“It is not possible that my letters can give you more pleasure than yours give me. You have always reason to suppose that all is well with me when you hear nothing to the contrary. I am only exposed to the common accidents of life, but you are in the way of battle and slaughter, pestilence and hurricanes, And every letter that arrives from you relieves me from a certain kind of apprehension. . . . . As this letter was not finished at a heat, it has lain two or three weeks; to own the truth fairly, I had such a fear about me of the yellow fever, because you mentioned indisposition on the night preceding the date of your last, that I had not heart to go on with
Ætat. 29. OF ROBERT SOUTHEY. 257

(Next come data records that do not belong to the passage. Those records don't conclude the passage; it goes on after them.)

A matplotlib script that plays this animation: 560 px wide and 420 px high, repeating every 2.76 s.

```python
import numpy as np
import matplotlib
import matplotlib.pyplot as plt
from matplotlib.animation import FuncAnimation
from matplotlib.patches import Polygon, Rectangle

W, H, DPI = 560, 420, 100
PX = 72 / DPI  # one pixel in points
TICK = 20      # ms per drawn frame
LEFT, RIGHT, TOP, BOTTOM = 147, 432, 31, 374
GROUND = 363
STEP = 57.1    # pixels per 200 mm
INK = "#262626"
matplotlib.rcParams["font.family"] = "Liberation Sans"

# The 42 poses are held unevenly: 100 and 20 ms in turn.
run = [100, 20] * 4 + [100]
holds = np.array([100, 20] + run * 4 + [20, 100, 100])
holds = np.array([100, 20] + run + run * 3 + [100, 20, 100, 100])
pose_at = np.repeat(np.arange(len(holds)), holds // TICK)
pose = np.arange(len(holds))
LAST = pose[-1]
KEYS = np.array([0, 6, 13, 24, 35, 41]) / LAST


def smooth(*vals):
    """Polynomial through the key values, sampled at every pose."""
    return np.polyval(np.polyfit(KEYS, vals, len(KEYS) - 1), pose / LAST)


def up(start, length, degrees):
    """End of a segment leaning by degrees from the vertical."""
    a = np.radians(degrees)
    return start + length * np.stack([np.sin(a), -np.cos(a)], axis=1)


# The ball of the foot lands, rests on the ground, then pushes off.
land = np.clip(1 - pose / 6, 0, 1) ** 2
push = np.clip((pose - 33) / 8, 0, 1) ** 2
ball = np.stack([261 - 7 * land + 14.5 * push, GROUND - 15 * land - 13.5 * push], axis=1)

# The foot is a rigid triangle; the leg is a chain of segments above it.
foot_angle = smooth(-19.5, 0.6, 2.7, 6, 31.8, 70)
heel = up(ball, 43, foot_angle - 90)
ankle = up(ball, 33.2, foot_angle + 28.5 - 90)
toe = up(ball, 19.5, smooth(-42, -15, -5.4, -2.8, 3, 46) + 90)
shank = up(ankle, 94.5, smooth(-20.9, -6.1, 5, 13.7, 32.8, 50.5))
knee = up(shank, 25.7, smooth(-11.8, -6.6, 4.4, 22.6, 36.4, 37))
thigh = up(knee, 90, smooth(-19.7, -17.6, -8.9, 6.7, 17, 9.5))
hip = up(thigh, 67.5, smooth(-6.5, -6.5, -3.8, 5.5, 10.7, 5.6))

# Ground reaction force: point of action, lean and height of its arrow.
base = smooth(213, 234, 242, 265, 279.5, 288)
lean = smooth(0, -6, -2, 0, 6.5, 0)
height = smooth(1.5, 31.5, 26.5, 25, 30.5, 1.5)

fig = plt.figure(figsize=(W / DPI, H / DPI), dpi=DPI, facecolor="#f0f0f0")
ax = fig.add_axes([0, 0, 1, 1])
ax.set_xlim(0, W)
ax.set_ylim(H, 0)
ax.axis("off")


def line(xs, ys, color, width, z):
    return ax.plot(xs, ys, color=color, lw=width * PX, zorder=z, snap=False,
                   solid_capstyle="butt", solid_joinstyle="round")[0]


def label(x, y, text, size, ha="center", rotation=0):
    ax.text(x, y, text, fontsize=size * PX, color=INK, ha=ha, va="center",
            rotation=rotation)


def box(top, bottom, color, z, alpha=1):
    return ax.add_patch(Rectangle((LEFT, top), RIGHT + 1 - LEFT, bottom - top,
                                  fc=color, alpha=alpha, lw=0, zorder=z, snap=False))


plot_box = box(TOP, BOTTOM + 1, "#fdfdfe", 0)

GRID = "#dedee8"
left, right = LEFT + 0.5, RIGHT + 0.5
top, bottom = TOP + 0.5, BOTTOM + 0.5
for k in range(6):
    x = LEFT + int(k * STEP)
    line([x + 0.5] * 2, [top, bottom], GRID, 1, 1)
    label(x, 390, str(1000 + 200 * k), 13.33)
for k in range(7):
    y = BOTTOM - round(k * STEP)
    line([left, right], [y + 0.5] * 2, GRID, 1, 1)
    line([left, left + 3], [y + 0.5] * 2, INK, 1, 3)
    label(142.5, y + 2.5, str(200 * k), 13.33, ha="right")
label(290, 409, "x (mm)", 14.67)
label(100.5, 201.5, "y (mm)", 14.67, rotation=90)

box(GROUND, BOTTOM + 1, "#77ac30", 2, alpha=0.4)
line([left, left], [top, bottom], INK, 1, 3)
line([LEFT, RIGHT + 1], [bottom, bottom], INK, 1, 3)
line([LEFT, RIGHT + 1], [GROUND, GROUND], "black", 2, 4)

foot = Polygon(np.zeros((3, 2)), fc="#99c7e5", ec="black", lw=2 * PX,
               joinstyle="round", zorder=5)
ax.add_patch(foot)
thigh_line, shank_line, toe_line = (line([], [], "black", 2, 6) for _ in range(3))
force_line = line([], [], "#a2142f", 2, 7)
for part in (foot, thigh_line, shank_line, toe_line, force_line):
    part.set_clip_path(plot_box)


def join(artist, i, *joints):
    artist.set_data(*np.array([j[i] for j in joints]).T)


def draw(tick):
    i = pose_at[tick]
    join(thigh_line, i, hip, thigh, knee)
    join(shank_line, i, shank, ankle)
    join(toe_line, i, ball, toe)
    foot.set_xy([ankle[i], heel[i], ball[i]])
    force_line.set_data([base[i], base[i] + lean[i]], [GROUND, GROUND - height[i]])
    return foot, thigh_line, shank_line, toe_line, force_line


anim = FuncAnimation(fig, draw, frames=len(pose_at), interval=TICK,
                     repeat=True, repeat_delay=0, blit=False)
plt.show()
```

it. Once I received a letter from a poor fellow three months after he was dead,—it excited a most painful feeling; and it is little less unpleasant to address one to a person whom you fear may not be among the living. However, yours of Dec 4. has just come to hand. You do not tell me whether the fever is out of the ship; but I conclude it must almost have done its work, and will go out like a fire when it no longer finds anything it can destroy. I have a sort of theory about such diseases which I do not understand myself, but somebody or other will, some of these days. They are so far analogous to vegetables as that they take root, grow, ripen, and decay. Those which are eruptive, blossom and seed; for the pustule of the smallpox, &c. is, to all intents and purposes, the flower of the disease, or the fructification by which it is perpetuated. Now these diseases, like vegetables, choose their own soil,—some plants like clay, others sand, others chalk; so the yellow fever will not take root in a negro, nor the yaws in a white man. There is a hint for a new theory; you will see the truth of the analogy at once, and I can ho more explain it than you can, but so it is. . . . . We have been dreadfully shocked here by the fate of
Wordsworth’s brother, captain of the Abergavenny East Indiaman, which has just been lost in Portland Bay; almost as shocking as the Halsewell—300 lives. . . . . Bonaparte wants peace; a continental war is a far more probable event. What will become of Portugal, heaven knows: and till that be decided, I can as
little tell what will become of me. Meantime I shall continue to work hard and to economise.

“God bless you!

Yours very affectionately,
R. S.”